§ **Provided records**:
# # # # #
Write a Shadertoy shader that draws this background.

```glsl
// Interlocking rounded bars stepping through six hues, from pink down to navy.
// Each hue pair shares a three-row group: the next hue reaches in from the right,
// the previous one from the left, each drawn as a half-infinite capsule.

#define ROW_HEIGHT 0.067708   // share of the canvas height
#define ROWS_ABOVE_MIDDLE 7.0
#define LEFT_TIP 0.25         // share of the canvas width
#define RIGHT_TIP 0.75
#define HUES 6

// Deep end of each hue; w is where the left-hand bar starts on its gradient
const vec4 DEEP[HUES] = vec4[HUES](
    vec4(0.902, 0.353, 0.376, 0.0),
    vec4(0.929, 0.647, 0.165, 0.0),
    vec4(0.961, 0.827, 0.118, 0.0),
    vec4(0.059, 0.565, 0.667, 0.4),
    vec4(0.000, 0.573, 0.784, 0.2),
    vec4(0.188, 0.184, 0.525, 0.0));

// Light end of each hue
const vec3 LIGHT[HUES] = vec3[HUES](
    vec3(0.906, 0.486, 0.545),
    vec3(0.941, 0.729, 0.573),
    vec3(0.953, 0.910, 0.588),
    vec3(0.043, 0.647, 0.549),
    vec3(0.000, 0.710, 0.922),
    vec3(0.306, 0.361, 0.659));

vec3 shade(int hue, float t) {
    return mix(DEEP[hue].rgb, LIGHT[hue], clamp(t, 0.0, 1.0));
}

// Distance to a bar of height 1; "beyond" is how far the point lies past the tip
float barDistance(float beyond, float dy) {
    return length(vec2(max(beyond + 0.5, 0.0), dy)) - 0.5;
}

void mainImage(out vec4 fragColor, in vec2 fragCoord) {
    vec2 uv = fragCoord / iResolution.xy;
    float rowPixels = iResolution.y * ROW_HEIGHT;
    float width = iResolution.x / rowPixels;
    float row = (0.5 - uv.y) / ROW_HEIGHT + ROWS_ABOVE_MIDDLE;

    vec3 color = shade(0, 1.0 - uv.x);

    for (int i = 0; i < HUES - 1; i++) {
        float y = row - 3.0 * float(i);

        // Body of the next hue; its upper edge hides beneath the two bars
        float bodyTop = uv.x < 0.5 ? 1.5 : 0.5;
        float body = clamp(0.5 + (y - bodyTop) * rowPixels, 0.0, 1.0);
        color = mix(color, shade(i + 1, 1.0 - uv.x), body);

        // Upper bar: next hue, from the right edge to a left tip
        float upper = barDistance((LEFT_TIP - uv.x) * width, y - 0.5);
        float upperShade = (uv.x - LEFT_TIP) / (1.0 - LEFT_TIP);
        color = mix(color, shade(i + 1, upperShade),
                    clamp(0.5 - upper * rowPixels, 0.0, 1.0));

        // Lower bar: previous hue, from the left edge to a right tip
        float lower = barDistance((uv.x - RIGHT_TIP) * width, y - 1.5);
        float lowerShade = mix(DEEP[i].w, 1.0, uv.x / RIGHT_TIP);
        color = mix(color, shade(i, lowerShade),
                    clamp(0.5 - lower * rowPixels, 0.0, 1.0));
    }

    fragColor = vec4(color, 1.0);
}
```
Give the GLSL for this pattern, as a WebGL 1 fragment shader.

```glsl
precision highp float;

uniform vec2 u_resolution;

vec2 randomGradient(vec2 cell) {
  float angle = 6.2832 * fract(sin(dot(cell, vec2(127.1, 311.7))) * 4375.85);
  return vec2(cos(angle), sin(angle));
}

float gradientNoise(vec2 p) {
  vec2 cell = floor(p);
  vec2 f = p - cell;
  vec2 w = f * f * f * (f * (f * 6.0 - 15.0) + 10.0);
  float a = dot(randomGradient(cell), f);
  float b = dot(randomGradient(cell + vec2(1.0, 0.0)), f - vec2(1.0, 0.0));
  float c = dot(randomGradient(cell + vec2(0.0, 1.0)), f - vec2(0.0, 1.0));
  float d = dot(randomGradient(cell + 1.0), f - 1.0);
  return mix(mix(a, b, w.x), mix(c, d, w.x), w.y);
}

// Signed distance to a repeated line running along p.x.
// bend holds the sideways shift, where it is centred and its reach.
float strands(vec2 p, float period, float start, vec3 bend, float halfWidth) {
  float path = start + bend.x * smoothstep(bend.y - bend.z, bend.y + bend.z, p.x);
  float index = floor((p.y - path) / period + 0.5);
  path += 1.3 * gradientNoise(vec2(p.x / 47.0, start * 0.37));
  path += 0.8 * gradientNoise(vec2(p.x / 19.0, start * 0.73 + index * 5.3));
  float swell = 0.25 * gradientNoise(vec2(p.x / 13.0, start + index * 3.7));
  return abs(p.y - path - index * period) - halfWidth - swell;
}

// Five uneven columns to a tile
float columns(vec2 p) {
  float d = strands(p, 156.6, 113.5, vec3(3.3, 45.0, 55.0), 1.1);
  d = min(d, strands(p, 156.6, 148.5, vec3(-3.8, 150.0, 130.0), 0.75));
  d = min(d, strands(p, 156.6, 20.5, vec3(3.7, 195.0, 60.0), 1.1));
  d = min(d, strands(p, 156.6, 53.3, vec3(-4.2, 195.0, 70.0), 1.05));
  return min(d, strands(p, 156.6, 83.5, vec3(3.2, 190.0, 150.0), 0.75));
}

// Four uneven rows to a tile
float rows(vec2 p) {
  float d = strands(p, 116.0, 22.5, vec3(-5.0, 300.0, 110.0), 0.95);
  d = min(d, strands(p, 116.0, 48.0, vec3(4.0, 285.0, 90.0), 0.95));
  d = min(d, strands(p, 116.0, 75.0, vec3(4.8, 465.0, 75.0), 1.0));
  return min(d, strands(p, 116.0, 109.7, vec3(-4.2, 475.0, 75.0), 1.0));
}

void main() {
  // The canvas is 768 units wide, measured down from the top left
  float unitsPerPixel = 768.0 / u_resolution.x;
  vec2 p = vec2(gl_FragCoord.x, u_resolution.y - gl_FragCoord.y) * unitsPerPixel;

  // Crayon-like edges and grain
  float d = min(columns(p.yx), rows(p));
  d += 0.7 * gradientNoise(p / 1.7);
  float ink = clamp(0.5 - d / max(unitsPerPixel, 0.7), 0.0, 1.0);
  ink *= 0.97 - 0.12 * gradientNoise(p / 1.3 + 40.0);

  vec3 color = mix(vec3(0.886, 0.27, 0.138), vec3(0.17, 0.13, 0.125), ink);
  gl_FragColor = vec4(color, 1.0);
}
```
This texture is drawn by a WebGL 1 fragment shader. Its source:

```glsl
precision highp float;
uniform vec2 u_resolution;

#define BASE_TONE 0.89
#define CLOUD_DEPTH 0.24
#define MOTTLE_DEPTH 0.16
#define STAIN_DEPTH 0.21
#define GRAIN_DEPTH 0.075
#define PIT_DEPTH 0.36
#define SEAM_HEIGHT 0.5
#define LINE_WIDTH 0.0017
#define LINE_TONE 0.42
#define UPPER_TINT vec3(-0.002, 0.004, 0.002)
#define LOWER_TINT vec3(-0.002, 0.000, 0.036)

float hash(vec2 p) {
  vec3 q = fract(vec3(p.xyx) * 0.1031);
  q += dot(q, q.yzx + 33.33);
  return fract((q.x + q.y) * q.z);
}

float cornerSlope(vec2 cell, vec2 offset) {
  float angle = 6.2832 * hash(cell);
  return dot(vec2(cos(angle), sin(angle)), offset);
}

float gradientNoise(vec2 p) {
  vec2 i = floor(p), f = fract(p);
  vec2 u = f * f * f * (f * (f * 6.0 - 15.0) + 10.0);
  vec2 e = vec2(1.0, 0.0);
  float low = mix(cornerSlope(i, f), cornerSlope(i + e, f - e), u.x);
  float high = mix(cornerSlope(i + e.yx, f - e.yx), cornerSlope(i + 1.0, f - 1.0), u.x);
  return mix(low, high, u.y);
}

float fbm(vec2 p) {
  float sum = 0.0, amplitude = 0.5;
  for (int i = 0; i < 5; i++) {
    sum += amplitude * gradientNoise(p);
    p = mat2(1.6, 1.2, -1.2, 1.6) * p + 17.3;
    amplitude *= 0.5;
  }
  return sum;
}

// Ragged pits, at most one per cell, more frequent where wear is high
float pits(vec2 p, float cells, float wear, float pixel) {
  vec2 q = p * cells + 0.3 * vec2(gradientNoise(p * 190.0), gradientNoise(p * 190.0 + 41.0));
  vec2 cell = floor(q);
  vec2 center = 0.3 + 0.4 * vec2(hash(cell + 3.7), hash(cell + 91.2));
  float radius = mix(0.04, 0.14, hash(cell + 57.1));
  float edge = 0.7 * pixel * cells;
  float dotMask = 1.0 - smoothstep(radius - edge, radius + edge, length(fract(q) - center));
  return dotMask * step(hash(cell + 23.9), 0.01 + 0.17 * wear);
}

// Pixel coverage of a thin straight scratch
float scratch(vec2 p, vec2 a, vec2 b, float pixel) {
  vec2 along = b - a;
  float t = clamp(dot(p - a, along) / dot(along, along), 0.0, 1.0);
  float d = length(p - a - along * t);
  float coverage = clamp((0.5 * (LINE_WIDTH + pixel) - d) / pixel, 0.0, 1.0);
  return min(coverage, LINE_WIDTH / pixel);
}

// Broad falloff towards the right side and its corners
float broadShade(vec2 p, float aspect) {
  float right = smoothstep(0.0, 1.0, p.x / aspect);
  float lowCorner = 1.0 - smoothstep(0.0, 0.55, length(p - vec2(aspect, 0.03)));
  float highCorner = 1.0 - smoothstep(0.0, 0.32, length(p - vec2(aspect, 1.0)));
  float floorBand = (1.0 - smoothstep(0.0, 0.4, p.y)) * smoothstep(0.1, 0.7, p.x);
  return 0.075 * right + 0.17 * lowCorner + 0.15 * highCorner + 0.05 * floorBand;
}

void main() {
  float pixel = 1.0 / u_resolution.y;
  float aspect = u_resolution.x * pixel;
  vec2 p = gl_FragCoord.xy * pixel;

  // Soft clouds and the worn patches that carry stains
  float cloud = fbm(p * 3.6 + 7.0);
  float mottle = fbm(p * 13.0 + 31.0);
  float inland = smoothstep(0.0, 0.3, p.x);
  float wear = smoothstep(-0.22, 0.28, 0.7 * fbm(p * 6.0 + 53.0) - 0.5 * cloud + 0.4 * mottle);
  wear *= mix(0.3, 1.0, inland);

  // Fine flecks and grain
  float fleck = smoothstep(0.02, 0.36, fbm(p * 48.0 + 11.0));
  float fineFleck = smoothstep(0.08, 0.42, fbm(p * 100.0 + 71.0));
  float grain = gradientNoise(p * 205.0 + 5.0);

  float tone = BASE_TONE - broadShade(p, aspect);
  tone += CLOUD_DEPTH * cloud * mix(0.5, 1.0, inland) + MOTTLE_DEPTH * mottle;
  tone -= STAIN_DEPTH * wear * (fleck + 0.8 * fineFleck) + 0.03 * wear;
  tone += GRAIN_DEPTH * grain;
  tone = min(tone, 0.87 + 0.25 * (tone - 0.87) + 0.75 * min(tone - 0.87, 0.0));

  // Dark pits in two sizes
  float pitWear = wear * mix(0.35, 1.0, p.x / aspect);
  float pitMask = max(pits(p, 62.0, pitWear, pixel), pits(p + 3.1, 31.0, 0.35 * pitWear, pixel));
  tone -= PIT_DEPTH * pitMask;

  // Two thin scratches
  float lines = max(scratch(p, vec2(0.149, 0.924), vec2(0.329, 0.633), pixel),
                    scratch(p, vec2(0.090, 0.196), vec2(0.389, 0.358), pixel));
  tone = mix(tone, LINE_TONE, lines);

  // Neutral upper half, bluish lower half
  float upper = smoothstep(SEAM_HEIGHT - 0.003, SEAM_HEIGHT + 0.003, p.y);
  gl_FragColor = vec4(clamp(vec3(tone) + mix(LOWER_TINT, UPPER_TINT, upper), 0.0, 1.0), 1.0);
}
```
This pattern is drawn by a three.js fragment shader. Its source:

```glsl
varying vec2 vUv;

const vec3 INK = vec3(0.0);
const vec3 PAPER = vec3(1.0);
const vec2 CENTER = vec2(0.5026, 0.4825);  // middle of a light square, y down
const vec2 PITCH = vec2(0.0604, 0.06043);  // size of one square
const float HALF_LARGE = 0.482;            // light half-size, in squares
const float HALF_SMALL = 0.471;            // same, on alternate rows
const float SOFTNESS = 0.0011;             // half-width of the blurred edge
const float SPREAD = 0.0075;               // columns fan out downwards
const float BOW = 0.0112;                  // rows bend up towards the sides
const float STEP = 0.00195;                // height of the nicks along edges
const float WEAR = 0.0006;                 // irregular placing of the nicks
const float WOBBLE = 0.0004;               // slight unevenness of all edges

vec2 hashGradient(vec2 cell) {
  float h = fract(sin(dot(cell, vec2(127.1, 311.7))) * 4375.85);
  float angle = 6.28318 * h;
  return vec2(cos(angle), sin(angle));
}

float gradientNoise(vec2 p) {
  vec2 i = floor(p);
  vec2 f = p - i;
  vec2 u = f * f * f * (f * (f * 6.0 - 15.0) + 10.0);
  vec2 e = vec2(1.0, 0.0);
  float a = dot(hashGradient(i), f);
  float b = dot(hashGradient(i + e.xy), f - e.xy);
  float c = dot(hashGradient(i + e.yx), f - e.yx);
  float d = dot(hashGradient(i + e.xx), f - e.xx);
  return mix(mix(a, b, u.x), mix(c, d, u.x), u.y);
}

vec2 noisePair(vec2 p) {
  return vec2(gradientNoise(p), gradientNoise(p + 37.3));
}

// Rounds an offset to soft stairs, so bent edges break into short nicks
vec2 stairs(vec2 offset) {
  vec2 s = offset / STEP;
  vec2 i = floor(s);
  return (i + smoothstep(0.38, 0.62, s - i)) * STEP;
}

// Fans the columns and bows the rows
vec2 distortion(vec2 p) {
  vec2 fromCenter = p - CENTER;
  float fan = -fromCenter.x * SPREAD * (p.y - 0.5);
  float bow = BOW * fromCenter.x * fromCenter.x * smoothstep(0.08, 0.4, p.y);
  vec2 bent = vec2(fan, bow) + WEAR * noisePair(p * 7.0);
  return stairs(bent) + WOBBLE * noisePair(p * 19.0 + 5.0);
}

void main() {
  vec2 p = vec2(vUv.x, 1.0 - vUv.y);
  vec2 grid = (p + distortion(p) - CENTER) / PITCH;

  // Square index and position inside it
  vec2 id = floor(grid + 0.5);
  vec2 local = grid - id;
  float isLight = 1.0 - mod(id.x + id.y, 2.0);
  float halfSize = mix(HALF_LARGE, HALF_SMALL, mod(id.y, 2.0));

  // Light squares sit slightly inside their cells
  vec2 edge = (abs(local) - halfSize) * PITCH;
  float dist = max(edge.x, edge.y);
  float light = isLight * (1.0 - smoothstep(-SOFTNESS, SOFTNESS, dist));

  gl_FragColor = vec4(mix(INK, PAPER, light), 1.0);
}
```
# # # # #
§ **Directions**:
Filter the records above for lines containing the word "aspect", and copy those lines.

§ **Task answer**:
float broadShade(vec2 p, float aspect) {
  float right = smoothstep(0.0, 1.0, p.x / aspect);
  float lowCorner = 1.0 - smoothstep(0.0, 0.55, length(p - vec2(aspect, 0.03)));
  float highCorner = 1.0 - smoothstep(0.0, 0.32, length(p - vec2(aspect, 1.0)));
  float aspect = u_resolution.x * pixel;
  float tone = BASE_TONE - broadShade(p, aspect);
  float pitWear = wear * mix(0.35, 1.0, p.x / aspect);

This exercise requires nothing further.